# PROBLEM
Output, word for word, the lines of this listing that fall between the line with "330c2-16 34-16 36" and the line with "200l-10 50 15", counting both of those lines, and no others.
++++++++
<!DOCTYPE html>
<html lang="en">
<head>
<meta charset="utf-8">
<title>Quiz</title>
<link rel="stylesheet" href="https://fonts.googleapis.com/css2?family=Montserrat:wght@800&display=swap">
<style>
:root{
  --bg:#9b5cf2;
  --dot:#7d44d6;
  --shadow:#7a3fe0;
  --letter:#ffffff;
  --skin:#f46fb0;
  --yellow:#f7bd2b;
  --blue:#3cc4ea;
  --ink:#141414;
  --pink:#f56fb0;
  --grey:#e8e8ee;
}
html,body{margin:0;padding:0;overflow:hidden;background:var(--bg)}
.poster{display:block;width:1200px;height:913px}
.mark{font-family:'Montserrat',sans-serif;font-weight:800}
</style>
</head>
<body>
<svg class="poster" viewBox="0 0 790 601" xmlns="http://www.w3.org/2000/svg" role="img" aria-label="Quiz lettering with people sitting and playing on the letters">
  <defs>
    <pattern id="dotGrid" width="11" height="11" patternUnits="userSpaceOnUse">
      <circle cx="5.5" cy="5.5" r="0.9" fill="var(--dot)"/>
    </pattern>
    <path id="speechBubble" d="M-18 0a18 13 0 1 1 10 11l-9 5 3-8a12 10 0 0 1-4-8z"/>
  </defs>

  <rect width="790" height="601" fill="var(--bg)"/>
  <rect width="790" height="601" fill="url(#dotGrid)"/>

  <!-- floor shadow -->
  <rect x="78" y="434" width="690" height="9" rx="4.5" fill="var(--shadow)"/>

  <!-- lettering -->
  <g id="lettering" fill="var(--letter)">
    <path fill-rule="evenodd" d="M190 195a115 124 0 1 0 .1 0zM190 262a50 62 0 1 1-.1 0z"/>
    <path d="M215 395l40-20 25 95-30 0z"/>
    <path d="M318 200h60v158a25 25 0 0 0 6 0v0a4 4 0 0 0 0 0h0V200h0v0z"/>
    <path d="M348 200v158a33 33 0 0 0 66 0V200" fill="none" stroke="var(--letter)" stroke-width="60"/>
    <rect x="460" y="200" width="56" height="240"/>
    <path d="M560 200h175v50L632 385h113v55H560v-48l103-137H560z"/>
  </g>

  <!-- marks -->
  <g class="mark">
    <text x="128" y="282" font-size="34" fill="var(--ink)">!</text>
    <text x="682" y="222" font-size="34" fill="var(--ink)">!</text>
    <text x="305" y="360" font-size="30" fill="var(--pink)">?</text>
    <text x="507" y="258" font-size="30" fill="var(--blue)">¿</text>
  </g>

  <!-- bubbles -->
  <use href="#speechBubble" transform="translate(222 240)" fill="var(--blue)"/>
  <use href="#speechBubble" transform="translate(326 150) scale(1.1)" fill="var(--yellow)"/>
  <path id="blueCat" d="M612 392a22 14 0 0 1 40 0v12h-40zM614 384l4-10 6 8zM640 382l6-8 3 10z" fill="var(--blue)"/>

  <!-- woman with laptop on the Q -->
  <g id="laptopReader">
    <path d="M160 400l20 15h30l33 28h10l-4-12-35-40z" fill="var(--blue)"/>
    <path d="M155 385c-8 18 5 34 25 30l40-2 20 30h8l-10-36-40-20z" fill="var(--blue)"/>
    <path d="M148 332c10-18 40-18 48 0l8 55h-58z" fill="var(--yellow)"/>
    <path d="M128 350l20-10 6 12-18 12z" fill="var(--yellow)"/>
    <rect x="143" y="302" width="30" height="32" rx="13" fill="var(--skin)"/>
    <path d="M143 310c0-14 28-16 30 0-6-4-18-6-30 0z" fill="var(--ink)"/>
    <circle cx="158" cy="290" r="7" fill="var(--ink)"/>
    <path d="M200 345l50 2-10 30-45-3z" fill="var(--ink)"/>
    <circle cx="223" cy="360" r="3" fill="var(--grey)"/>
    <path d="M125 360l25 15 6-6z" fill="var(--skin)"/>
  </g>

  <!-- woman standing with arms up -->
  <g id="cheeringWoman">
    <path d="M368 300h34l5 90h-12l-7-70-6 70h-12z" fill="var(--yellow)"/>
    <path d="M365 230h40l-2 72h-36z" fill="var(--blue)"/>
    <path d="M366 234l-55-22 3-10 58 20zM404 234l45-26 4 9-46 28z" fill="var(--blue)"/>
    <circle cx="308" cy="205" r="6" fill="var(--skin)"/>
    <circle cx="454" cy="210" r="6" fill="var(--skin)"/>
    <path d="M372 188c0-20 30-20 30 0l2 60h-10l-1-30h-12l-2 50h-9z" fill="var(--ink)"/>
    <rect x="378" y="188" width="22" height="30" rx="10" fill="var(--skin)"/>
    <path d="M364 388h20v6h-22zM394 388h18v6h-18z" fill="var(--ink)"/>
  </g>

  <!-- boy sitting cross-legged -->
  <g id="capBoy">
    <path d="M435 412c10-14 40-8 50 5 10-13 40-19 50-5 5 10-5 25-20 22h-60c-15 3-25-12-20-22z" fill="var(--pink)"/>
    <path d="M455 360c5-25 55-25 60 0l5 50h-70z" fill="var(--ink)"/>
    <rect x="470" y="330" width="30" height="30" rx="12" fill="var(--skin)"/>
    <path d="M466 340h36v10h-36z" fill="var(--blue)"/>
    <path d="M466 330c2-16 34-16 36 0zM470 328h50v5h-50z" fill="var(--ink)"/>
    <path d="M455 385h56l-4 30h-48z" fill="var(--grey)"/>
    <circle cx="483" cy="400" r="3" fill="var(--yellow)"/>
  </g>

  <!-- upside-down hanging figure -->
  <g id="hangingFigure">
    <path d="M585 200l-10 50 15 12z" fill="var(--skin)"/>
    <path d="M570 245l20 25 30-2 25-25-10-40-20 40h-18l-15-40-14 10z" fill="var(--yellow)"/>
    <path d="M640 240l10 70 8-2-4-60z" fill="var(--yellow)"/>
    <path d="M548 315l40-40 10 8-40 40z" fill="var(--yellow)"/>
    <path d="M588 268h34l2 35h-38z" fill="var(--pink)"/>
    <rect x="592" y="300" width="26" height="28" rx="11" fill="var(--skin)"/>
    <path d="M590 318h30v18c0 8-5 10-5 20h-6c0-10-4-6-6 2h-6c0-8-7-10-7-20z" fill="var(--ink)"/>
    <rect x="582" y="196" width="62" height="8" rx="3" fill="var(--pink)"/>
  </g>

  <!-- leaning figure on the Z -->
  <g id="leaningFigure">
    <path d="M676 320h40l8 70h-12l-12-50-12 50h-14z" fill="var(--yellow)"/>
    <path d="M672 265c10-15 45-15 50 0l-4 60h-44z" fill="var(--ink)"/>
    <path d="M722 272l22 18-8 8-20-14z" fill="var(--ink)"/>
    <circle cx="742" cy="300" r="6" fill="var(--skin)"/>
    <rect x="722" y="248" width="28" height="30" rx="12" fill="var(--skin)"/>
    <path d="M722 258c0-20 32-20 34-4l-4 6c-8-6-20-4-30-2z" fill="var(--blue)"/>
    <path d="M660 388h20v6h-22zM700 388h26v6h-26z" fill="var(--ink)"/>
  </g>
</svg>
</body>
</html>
++++++++
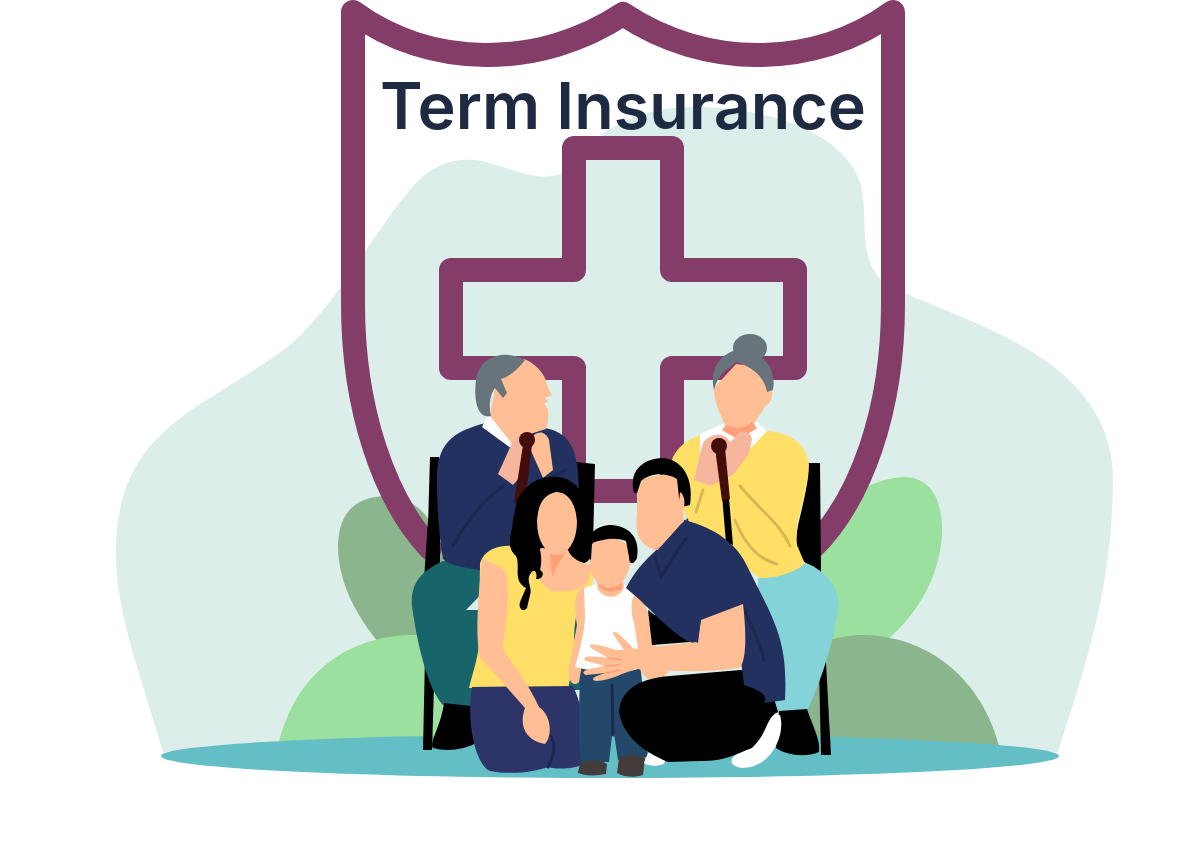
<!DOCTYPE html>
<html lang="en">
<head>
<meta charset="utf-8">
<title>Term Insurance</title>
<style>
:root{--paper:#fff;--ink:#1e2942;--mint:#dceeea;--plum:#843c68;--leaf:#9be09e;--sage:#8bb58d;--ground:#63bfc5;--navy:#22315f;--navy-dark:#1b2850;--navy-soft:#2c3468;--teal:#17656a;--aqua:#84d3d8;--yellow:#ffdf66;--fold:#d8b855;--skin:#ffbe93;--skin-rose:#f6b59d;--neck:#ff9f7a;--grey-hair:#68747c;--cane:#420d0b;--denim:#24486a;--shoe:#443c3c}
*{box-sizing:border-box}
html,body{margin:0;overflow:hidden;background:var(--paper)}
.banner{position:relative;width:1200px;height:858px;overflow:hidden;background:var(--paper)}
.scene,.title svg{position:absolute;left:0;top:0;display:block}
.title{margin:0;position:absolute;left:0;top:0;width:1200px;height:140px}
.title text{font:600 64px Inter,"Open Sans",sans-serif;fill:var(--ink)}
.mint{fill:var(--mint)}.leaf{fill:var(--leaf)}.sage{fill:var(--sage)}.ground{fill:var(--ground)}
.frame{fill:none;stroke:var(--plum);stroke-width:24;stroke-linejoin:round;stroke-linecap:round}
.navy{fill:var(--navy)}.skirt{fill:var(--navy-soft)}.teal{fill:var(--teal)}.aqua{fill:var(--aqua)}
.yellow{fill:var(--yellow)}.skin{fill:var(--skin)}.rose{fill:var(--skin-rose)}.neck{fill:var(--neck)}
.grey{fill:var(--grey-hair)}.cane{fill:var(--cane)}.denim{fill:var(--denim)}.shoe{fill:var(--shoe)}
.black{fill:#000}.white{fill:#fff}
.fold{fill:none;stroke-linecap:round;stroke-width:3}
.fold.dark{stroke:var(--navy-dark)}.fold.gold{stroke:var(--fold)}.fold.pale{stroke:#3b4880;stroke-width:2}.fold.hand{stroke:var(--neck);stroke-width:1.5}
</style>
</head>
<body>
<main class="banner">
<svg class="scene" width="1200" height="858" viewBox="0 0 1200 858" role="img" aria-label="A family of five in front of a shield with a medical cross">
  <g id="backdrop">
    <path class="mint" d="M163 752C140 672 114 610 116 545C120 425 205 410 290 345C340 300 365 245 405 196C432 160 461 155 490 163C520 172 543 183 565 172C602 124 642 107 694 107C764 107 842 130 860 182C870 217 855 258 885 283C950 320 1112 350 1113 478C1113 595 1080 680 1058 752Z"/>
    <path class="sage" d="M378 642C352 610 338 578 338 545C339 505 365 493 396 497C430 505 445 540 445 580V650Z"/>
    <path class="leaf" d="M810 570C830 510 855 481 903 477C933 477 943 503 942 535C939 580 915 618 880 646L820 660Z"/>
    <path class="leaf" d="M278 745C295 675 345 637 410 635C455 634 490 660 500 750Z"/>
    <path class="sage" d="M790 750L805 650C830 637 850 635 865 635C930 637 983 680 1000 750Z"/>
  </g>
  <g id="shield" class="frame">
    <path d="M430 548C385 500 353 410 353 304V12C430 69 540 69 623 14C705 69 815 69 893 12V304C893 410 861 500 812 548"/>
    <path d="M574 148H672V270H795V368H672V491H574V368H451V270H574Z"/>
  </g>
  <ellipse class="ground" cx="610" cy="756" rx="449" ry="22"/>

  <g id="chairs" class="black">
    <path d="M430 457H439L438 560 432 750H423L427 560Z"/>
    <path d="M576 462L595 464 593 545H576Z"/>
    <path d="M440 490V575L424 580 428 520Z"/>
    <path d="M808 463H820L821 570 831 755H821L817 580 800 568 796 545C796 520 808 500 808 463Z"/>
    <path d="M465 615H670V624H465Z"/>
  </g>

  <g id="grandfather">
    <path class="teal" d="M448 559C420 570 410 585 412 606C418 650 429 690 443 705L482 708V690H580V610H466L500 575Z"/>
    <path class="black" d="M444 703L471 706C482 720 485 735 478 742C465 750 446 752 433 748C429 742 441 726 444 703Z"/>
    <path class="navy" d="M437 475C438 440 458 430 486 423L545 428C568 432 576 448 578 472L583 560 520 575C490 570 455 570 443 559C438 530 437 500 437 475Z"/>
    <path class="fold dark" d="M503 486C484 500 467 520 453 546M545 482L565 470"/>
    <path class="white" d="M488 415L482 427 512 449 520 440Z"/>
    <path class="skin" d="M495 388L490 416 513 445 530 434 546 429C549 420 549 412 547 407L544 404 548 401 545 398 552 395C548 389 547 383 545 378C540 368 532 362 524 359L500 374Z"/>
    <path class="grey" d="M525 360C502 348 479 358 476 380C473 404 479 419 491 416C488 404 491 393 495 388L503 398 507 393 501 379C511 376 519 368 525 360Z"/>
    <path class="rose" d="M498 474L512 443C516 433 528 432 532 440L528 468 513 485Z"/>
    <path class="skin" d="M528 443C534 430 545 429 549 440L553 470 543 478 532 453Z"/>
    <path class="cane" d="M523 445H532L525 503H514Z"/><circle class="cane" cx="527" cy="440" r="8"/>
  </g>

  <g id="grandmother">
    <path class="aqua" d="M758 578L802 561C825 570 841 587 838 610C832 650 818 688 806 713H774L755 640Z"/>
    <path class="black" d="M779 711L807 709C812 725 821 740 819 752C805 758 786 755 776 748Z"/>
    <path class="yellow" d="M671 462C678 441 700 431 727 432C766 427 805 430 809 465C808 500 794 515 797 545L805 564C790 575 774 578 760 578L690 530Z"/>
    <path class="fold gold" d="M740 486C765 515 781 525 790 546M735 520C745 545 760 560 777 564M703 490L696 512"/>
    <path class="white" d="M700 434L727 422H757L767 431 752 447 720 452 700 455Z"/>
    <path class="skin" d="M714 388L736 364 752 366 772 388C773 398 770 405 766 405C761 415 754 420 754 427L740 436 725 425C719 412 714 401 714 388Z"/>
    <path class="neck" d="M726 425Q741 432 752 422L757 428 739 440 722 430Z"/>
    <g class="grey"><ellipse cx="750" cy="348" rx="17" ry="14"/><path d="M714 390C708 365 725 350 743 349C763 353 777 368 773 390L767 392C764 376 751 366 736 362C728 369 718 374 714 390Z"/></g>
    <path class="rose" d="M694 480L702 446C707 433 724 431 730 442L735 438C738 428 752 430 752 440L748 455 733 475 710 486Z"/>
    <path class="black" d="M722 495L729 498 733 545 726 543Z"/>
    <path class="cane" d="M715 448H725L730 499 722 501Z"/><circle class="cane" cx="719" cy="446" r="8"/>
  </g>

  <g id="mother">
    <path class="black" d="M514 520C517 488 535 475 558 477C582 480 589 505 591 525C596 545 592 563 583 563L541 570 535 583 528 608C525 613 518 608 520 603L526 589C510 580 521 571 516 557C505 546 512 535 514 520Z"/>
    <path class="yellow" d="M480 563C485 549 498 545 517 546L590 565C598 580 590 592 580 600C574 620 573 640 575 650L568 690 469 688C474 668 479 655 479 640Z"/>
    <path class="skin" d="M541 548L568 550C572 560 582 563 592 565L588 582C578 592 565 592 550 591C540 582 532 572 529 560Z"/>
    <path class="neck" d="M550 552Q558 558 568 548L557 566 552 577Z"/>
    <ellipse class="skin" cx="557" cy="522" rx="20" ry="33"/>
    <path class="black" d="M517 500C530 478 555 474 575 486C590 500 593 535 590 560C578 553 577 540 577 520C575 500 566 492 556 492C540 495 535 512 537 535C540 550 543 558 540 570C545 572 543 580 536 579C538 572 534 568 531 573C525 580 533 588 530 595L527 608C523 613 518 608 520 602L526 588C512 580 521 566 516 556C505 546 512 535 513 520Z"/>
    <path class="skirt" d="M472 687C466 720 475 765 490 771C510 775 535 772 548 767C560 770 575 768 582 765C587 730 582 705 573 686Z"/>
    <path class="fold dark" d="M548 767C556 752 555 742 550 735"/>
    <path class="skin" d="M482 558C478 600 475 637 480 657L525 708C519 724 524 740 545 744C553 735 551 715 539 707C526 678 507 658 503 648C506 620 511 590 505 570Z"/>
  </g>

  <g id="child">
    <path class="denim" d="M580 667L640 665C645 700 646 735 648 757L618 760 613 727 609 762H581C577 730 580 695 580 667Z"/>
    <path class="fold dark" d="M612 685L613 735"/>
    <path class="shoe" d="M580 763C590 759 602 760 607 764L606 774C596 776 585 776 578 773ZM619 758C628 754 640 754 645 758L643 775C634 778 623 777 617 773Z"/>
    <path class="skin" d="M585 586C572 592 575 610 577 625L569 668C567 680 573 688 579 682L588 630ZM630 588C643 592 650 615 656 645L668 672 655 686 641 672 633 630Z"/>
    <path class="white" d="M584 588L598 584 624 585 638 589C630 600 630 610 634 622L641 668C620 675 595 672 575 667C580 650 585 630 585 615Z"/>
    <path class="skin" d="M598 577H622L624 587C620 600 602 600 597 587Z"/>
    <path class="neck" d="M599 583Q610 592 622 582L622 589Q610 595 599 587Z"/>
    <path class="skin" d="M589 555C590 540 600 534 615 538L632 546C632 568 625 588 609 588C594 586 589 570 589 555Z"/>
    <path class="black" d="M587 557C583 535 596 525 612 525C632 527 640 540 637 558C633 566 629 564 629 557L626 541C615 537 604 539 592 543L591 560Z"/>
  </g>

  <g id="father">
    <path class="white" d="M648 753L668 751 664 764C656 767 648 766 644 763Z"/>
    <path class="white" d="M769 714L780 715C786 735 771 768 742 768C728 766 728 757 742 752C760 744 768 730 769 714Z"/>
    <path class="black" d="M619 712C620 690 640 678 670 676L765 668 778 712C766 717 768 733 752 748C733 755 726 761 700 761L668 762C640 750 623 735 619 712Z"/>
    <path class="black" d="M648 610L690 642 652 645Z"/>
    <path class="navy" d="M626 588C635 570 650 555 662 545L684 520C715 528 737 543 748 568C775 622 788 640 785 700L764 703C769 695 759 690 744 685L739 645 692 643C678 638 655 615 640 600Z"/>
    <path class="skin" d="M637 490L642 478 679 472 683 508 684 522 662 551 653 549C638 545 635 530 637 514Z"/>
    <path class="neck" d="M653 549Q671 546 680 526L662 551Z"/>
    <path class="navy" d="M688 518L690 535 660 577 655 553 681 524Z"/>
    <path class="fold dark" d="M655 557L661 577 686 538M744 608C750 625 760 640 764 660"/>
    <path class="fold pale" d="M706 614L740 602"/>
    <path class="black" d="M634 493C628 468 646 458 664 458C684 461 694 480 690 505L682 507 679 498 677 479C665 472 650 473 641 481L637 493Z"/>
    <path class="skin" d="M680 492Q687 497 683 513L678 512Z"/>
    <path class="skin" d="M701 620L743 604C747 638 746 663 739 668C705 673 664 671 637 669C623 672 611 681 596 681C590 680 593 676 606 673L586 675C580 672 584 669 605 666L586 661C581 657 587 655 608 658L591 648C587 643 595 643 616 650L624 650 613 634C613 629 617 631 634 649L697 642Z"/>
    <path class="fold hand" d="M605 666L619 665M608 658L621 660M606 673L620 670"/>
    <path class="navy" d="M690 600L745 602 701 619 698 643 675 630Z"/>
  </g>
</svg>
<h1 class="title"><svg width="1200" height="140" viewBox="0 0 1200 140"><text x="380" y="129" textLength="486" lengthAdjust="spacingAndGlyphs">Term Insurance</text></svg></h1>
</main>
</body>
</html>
++++++++
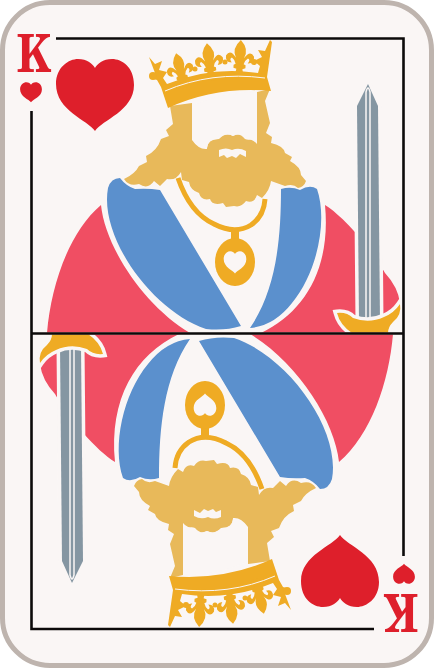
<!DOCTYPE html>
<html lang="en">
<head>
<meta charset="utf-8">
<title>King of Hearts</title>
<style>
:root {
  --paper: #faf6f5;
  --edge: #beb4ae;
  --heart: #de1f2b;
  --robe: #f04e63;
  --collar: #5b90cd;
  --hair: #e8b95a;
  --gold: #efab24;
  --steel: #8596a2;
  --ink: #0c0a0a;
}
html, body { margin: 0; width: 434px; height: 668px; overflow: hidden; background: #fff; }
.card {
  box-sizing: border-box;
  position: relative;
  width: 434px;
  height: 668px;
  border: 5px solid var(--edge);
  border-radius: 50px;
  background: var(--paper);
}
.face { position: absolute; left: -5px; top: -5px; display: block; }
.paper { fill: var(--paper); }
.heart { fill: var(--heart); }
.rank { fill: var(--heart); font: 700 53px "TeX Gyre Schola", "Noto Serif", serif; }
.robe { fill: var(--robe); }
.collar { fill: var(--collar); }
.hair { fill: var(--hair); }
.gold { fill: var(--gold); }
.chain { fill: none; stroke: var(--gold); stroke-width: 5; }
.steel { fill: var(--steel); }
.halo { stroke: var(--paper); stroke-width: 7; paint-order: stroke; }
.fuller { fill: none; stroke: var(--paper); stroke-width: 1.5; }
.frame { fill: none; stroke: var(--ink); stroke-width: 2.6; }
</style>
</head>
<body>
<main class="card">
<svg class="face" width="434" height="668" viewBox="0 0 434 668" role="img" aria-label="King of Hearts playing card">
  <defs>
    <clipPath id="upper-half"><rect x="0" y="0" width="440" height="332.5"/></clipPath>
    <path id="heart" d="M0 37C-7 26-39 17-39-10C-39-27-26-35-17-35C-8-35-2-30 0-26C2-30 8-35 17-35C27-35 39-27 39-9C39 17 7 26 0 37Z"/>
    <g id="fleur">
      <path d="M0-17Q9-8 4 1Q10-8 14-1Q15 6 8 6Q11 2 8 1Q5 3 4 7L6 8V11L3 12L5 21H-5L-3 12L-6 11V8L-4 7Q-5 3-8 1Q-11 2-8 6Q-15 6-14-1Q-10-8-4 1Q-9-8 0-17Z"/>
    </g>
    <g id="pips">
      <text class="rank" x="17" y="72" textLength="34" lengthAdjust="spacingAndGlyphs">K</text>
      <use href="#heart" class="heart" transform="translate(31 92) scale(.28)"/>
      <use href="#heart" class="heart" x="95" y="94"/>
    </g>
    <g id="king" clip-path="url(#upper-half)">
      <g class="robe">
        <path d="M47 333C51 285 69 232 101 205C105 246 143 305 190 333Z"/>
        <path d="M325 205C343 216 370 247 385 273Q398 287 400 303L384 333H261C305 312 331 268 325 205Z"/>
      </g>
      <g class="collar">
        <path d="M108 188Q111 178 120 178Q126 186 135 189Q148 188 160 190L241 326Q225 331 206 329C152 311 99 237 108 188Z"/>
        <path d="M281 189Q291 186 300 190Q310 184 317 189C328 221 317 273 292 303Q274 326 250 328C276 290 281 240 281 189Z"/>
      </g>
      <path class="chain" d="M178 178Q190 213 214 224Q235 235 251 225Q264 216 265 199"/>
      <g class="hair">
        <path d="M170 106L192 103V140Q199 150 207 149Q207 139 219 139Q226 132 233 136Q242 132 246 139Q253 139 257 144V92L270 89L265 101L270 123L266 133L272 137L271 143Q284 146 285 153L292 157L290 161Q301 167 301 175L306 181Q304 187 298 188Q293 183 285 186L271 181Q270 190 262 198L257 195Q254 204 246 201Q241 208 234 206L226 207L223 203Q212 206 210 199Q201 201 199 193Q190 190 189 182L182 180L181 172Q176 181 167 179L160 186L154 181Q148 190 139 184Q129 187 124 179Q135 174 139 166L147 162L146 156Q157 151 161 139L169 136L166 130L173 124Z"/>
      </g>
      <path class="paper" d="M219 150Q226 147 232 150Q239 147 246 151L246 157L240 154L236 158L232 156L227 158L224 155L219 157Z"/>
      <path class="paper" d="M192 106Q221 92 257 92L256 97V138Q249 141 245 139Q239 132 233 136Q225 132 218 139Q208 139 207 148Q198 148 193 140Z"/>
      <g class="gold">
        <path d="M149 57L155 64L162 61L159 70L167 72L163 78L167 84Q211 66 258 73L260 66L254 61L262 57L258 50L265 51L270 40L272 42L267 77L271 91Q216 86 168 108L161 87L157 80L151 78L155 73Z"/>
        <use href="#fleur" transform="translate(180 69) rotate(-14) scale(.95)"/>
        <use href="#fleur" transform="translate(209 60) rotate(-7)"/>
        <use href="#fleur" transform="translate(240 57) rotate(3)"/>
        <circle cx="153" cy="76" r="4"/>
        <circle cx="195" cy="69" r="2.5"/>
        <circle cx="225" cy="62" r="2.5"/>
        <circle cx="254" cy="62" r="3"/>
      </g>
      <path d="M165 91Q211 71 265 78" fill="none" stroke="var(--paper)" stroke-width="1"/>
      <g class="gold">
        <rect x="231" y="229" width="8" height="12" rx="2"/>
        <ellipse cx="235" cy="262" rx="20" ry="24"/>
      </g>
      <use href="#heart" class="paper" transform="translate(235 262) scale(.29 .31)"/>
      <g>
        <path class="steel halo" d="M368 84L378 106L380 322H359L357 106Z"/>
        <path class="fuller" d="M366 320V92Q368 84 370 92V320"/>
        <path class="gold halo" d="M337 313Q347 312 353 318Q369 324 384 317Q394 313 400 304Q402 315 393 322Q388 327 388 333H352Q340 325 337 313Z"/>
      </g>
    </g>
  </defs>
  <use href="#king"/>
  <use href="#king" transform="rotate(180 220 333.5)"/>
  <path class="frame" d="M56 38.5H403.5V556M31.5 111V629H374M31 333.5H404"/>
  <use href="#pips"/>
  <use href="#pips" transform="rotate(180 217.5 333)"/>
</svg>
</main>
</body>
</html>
++++++++
# EXERCISE SOLUTION
    <path d="M466 330c2-16 34-16 36 0zM470 328h50v5h-50z" fill="var(--ink)"/>
    <path d="M455 385h56l-4 30h-48z" fill="var(--grey)"/>
    <circle cx="483" cy="400" r="3" fill="var(--yellow)"/>
  </g>

  <!-- upside-down hanging figure -->
  <g id="hangingFigure">
    <path d="M585 200l-10 50 15 12z" fill="var(--skin)"/>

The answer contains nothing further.